Even before the first world war, German poet Rainer Maria Rilke foresaw many of the great tragedies of the 20th century. His poems in the Book of Hours carry metaphors and images that give a strong indication of the darkness to follow—concentration camps, diseases and epidemics, and nuclear bombings. “Some of his poems are as if he’s consoling God for… what’s happened to his creation,” said Rilke translator and Buddhist philosopher of ecology Joanna Macy in an interview with On Being.
But for Macy, the poetry of Rilke also provides a way to move beyond the darkness that threatens to overwhelm us, even now as we have entered a new century with equally pressing problems. We live in a world of science, inundated with complex and voluminous facts and figures. Constantly plugged into this stream of information, we can see more clearly the threats posed to the world and every creature on it by climate change, wars, and destructive technology.

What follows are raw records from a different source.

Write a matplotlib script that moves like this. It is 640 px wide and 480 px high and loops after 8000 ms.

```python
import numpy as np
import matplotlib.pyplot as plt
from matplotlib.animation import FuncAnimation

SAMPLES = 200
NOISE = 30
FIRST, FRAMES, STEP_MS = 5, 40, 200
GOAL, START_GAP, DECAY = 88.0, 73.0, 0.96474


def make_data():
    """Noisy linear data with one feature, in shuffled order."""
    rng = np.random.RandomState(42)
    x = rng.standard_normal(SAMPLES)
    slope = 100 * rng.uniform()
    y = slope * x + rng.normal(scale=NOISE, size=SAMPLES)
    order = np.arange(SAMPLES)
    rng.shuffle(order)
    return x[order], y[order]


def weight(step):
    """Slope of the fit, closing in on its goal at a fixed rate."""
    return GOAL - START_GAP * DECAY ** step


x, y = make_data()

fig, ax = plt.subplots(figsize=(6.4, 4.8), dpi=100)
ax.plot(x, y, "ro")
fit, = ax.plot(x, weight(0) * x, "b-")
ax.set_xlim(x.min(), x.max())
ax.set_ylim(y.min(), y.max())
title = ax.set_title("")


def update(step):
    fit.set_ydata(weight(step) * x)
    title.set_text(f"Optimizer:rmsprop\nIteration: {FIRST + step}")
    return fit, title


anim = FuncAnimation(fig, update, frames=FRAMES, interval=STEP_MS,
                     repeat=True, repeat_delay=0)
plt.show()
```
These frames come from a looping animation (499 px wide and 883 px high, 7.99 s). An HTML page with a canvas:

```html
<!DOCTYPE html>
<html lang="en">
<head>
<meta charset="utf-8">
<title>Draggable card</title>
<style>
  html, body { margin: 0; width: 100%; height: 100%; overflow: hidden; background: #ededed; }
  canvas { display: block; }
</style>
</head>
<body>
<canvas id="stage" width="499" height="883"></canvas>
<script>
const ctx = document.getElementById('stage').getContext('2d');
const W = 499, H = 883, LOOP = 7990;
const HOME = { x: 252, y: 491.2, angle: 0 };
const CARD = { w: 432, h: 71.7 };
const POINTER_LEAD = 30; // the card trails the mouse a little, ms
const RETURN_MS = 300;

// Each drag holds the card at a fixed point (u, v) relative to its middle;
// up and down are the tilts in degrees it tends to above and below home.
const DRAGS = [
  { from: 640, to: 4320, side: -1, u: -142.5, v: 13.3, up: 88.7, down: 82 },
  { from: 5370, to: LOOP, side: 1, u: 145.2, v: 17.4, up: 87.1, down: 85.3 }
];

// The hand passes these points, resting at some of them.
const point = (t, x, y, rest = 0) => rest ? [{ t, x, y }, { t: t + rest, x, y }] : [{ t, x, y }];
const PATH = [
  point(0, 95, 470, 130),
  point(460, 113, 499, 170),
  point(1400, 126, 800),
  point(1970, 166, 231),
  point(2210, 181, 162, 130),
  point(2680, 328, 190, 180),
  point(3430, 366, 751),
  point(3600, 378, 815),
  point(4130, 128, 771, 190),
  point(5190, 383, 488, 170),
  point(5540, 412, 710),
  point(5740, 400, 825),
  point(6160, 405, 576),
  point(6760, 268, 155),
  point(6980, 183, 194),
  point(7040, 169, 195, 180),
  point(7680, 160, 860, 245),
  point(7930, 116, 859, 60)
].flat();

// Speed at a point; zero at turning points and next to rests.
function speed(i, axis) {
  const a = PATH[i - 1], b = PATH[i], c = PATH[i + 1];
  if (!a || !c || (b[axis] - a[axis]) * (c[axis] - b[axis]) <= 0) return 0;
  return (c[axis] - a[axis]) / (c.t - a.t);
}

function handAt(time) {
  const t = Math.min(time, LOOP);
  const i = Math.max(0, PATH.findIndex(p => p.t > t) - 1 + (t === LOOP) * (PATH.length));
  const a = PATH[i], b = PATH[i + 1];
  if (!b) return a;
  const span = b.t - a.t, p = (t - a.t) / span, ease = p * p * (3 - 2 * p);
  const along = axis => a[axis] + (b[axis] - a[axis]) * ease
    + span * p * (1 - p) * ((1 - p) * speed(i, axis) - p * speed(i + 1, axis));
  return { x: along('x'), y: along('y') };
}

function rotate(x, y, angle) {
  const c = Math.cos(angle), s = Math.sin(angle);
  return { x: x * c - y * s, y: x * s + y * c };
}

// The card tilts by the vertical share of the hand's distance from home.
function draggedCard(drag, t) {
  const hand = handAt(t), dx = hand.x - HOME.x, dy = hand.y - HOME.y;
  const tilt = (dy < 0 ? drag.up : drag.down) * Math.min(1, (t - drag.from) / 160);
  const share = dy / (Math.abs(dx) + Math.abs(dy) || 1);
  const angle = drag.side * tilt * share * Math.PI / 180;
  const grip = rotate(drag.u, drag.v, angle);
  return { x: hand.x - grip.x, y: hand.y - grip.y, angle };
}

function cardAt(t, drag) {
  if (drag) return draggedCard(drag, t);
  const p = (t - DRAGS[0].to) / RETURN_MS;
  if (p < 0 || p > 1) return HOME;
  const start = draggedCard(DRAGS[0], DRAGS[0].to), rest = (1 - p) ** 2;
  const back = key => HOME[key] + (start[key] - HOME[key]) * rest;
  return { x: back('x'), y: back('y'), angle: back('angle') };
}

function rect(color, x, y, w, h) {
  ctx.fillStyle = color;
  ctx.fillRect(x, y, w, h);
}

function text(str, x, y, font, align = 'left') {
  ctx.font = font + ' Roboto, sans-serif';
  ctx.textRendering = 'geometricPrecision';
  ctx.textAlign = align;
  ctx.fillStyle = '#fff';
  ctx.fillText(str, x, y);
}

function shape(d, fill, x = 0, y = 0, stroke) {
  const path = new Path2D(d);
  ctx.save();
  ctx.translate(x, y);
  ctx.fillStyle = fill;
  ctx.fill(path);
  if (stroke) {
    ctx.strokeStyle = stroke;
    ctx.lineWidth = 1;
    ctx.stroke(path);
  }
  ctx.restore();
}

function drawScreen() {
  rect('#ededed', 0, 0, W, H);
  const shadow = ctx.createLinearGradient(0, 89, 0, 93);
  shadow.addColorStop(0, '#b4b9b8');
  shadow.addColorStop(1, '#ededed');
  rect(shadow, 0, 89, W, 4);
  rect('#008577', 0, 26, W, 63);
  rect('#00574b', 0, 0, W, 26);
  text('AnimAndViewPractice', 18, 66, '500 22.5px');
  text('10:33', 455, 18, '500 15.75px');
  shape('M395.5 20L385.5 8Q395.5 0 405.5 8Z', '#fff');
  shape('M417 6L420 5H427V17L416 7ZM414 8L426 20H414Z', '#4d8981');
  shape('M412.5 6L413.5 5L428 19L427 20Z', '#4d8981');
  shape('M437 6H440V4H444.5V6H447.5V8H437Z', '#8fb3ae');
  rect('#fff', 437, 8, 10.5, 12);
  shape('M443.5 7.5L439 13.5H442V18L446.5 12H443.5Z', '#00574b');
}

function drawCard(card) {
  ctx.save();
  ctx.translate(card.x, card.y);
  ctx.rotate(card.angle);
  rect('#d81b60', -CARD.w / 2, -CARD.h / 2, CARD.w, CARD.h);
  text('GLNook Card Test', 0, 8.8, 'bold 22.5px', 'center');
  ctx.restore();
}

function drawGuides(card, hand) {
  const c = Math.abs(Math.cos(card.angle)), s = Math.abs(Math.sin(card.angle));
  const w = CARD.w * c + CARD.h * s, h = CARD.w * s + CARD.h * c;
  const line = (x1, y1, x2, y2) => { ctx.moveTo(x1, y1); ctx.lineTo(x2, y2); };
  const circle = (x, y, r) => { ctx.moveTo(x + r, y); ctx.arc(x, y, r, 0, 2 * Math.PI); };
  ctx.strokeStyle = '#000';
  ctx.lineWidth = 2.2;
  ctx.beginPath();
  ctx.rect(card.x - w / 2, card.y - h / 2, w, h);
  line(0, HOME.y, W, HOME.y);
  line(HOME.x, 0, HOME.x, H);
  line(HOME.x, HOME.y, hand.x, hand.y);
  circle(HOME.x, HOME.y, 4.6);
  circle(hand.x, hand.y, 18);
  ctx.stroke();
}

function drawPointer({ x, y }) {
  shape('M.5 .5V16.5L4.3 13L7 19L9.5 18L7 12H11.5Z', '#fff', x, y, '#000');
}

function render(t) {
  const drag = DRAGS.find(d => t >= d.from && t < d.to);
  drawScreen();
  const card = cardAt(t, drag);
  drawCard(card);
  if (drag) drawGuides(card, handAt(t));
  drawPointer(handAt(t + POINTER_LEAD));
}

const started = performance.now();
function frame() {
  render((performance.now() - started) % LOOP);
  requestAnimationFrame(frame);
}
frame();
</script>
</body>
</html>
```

At times, those facts and figures can be overwhelming and leave us incapable of enacting positive change. Poetry, though, can help us move beyond our social paralysis to view the world in a more compassionate light.
“A poetic mindset is more useful than the kind of fact-based… or argument-based way we tend to approach problems culturally, even precisely the same ecological problems,” said On Being host Krista Tippet.
While science can describe the extent of global warming or categorize the countless species facing extinction due to human activities, poetry can reconnect our hearts to the world around us. Rilke’s poems have this kind of deep connection to the natural world—“You run like a herd of luminous deer, and I am dark, I am a forest.” But his poems are not just about nature; they encompass God, as well.
“He’s using image after image from the natural world to convey the mystery and the beauty and the relationship that we find in the sacred,” said Macy.
As the natural world nears a tipping point, Macy finds that a shift in society is already occurring. This transition is paralleled by earlier world-altering changes captured in Rilke’s poetry. “The great turning is a revolution that is underway,” said Macy, “the transition to a life-sustaining society.” This will include shifts in how we take care of the land, generate energy, produce our food, and measure prosperity and wealth.
We cannot know which way the future will turn, or which path our society will take the world down, but poetry can carry us forward. It can empower us to look at the world with compassion, even as we face our fear of the pain that we have already caused the Earth. We only have to make ourselves available to what Macy calls the “song that wants to sing itself through us.”
“Maybe the song that is to be sung through us is the most beautiful requiem for an irreplaceable planet,” said Macy, “or maybe it’s a song of joyous rebirth as we create a new culture that doesn’t destroy its world.”
Through the empty branches the sky remains.
It is what you have. Be earth now, and evensong. Be the ground lying under that sky. Be modest now, like a thing ripened until it is real, so that he who began it all can feel you when he reaches for you.
— Rainer Maria Rilke, Book of Hours